Lapis ISSN 2398-2969

Limb fracture

Contributor(s): Livia Benato, Anna Meredith

Introduction

  • Cause: the combination of light-weight skeleton and underlying osteoporosis of many pet rabbits means that fractures are a common problem. Trauma, improper handling and dropping are the most common cause of limb fracture in pet rabbits.
  • Signs: acute onset lameness following trauma. Skin lesions and wounds due to open fracture.
  • Diagnosis: physical examination, palpation, radiographic examination.
  • Treatment: conservative, external coaptation, external/internal fixation, limb amputation depending on type and severity of fracture.
  • Prognosis: good if presented early post-trauma.

Print off the Owner factsheets It's an emergency and Health insurance for your rabbit to give to your clients.

Clinical tip
Question: What treatment options should I consider for limb fractures?
AnswerClosed fractures can be repaired as for the cat or dog; conservative, external coaptation, external/internal fixation, limb amputation depending on type and severity of fracture.

Presenting signs

  • Acute onset lameness.
  • Skin lesions and wounds due to open fracture.
  • Due to the 'preservation reflex' of all prey animals the rabbit may not show visible evidence of pain.

Geographic incidence

  • High incidence of fox or dog attacks in rabbits housed outdoors.
  • House rabbits accidentally trodden on by owners when underfoot.

Cost

  • Hospitalization of the rabbit.
  • Radiography (pre- and post-surgery and follow up).
  • Orthopedic surgery - all orthopedic procedures in the rabbits must have a careful cost analysis discussed with the owner.
  • Many fractures are both comminuted and contaminated and need extensive treatment prior to surgery.
  • Surgical repair will necessitate repeated check up consultations.
  • Cost of implants, splints and dressing changes.
  • Analgesia and antimicrobials.
  • Referral to an orthopedic specialist may be necessary for comminuted distal tibial fractures (this is becoming more of an option now with insured rabbits).
  • Complications of repair are common, as rabbits are prone to osteomyelitis Osteomyelitis.
  • If cost is a problem, salvage amputation Limb amputation should be discussed as a possible option.

Special risks

  • With comminuted open fractures the risk of osteomyelitis is very high.
  • Lengthy orthopedic procedures also carry an anesthetic risk so speedy technique is required.
  • The rabbit needs to be stabilized prior to surgery to reduce the risk related to general anesthesia.

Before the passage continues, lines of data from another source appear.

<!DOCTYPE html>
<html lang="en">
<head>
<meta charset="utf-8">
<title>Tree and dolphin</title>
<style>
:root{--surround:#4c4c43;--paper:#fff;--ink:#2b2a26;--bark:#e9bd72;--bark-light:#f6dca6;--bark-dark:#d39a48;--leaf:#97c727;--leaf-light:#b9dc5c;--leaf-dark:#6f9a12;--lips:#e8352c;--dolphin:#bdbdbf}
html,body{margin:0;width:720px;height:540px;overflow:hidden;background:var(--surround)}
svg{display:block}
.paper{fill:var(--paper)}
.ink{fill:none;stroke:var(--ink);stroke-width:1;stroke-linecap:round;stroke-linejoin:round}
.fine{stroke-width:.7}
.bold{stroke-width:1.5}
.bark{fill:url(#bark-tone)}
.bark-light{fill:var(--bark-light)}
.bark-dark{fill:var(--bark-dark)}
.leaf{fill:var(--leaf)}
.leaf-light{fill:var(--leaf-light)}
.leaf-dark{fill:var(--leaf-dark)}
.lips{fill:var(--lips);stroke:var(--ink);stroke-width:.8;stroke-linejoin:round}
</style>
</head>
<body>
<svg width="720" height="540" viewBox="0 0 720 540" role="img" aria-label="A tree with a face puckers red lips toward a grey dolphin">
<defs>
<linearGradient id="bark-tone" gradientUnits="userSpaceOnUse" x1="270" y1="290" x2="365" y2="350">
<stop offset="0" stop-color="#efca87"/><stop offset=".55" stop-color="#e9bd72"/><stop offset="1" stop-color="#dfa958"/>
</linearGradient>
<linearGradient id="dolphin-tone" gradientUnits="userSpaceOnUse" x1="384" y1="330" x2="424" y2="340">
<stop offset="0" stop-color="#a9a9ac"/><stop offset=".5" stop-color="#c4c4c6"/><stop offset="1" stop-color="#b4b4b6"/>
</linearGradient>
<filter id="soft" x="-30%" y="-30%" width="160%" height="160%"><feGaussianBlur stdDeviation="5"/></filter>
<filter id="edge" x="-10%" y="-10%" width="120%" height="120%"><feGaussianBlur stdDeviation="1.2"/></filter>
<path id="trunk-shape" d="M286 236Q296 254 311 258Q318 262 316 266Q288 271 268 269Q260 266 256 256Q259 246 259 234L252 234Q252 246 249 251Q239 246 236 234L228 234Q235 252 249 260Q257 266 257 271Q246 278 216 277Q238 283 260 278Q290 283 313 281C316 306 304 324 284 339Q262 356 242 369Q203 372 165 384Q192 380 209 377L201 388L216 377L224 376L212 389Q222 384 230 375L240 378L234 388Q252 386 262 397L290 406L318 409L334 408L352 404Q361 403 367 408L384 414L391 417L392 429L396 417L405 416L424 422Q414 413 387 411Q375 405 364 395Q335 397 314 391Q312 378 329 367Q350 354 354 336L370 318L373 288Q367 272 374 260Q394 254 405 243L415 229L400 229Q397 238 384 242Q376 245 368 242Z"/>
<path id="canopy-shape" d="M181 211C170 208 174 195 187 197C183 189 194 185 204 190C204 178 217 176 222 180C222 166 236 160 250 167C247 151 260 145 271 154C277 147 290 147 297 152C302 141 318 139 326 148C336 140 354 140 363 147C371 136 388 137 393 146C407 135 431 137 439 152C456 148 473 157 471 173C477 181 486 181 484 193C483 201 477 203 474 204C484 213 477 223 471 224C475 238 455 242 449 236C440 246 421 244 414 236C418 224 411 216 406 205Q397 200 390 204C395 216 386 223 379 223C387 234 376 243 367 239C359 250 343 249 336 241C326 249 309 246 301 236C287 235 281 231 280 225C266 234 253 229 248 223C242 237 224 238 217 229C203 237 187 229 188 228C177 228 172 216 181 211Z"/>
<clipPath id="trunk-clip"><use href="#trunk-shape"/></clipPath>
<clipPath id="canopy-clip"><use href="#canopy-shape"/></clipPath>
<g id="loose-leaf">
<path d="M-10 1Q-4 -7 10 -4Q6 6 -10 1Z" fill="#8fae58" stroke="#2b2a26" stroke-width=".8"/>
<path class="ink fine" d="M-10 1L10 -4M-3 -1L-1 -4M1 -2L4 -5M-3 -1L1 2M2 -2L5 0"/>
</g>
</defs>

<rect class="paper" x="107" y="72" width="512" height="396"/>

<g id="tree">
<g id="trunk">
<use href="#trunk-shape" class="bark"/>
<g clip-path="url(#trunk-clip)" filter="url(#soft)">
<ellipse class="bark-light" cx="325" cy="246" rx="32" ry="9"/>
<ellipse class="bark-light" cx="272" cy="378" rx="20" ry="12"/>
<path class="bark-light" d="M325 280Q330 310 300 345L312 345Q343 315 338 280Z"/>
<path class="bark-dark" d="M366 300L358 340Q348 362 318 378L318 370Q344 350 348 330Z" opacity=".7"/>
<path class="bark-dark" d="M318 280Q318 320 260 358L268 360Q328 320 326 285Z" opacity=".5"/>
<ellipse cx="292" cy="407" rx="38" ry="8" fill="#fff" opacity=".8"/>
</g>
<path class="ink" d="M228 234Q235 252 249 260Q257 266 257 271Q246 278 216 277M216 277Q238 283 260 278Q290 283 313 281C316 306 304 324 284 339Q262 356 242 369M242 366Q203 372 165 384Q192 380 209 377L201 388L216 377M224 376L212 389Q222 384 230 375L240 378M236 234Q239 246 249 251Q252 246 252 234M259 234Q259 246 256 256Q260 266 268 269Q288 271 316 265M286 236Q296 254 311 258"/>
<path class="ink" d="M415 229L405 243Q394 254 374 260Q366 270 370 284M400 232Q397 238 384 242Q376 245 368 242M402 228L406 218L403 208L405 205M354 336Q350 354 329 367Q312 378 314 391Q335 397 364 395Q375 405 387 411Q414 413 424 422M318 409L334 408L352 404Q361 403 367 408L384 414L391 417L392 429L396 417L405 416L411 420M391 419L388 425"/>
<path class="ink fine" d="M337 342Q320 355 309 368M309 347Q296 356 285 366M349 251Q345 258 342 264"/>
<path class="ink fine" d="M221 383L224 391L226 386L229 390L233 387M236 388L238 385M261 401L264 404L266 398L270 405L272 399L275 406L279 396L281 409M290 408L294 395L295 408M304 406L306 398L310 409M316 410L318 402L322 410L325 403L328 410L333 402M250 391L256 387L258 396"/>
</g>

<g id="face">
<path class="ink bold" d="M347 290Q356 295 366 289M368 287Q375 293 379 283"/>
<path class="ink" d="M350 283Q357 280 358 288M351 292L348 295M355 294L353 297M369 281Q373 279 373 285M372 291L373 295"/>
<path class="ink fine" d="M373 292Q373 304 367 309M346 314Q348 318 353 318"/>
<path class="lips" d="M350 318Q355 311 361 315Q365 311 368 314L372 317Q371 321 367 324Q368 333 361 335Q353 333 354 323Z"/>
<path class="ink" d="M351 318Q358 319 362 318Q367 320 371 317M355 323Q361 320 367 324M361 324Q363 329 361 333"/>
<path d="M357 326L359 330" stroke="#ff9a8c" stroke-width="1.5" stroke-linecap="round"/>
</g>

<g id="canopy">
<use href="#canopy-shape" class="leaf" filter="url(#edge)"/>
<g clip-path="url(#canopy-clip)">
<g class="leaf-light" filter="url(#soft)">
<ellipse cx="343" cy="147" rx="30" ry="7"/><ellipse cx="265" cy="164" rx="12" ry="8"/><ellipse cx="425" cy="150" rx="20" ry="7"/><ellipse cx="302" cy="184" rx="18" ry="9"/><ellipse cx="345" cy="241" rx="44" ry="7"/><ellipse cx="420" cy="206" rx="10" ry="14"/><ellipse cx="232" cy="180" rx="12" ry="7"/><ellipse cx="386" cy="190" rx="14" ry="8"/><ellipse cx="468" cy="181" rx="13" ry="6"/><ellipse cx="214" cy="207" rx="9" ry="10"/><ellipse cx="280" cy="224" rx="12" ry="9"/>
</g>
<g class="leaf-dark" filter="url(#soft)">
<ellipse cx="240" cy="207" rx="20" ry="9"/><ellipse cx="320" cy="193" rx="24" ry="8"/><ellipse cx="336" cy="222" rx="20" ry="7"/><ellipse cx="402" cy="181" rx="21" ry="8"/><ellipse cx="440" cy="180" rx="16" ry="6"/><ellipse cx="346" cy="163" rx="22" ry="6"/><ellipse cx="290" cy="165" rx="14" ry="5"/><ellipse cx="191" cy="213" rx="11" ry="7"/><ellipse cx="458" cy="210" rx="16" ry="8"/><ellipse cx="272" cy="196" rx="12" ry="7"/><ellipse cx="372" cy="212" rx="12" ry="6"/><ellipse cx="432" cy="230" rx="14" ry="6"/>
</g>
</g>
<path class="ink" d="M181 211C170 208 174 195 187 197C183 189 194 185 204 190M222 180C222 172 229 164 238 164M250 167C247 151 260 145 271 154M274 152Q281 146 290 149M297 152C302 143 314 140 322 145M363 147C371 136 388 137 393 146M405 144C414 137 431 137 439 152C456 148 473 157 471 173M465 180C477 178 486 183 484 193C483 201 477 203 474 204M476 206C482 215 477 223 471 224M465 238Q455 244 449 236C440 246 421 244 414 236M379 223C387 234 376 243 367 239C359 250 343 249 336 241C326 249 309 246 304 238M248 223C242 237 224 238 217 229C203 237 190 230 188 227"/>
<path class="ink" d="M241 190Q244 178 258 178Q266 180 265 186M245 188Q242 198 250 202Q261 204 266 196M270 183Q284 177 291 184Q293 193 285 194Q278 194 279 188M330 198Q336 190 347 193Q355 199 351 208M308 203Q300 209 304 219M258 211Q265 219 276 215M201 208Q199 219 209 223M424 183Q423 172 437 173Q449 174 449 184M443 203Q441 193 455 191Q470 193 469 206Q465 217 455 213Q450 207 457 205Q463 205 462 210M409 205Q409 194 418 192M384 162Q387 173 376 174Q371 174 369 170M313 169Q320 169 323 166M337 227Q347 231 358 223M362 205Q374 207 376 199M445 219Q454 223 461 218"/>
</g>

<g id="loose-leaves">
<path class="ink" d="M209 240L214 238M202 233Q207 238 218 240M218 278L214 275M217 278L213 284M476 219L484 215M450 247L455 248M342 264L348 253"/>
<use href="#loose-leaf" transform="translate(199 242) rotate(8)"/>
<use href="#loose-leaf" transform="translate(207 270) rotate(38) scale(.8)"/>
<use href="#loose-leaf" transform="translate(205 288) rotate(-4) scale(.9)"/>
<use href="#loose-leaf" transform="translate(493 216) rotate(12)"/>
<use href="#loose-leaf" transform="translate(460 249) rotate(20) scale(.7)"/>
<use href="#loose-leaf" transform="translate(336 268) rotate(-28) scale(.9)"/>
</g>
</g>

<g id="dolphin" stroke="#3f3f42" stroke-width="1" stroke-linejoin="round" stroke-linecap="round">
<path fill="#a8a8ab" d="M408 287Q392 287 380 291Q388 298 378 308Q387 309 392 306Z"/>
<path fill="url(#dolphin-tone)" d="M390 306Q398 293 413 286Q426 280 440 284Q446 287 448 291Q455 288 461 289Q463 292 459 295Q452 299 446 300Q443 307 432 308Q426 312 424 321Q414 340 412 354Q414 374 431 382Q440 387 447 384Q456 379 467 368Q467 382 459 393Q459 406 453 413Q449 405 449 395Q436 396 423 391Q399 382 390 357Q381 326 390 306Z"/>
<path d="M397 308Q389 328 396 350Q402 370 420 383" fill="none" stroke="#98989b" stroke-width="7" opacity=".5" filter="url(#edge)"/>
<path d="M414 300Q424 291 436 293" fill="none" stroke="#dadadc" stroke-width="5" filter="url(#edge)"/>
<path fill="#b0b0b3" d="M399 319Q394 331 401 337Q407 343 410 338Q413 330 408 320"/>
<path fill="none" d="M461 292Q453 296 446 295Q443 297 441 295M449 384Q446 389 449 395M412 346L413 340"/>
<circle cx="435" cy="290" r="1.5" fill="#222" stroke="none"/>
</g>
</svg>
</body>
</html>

Cause

This article is available in full to registered subscribers

Sign up now to purchase a 30 day trial, or Login

Diagnosis

This article is available in full to registered subscribers

Sign up now to purchase a 30 day trial, or Login

Treatment

This article is available in full to registered subscribers

Sign up now to purchase a 30 day trial, or Login

Prevention

This article is available in full to registered subscribers

Sign up now to purchase a 30 day trial, or Login

Sequelae

This article is available in full to registered subscribers

Sign up now to purchase a 30 day trial, or Login

Further Reading

Publications

Refereed papers
  • Recent references fromPubMed andVetMedResource.
  • Knudsen C S & Langley-Hobbs S J (2010)Spontaneous femoral capital physeal fractures in a Continental giant rabbit. Vet Rec166(15), 462-464PubMed.
  • Carrillo J M, Sopena J J, Rubio M, Redondo J I, Serra I & Soler C (2005)Experimental use of polyamide bands in combination with intramedullary pinning for repair of oblique femoral fractures in rabbits. Vet Surg34(4), 387-392PubMed.
  • Hillyer E V (1994)Pet rabbits. Vet Clin North Am Small Anim Pract24(1), 25-65PubMed.
  • Pead M & Carmichael S (1989)Treatment of a severely comminuted fracture in a rabbit using a Kirshner-Ehmer apparatus. Case report. JSAP30(10), 579-591.
  • Terjesen T (1984)Bone healing after metal plate fixation and external fixation of the osteotomized rabbit tibia. Acta Orthop Scand55, 69-77PubMed.

Other sources of information

  • Capello V (2006)Small Mammal Orthopedics.In: Proc BSAVA Congress. pp 209-211.
  • Kapatkin A (2004)Soft Tissue Surgery.In: Ferrets, rabbits & Rodents: Clinical Medicine & Surgery.2nd edn. Eds: Quesenberry K E & Carpenter J W. Saunders. pp 221-230.
  • Slatter D (2002)Textbook of Small Animal Surgery. Vol 2. W B Saunders.
  • Hillyer E V & Quesenberry K (1997) Ferrets, Rabbits and Rodents.In: Clinical Medicine and Surgery. W B Saunders.
  • Brinker W O, Piermattei D & Flo G (1990)Handbook of Small Animal Orthopedics and Fracture Treatment. 2nd edn. W B Saunders.


ADDED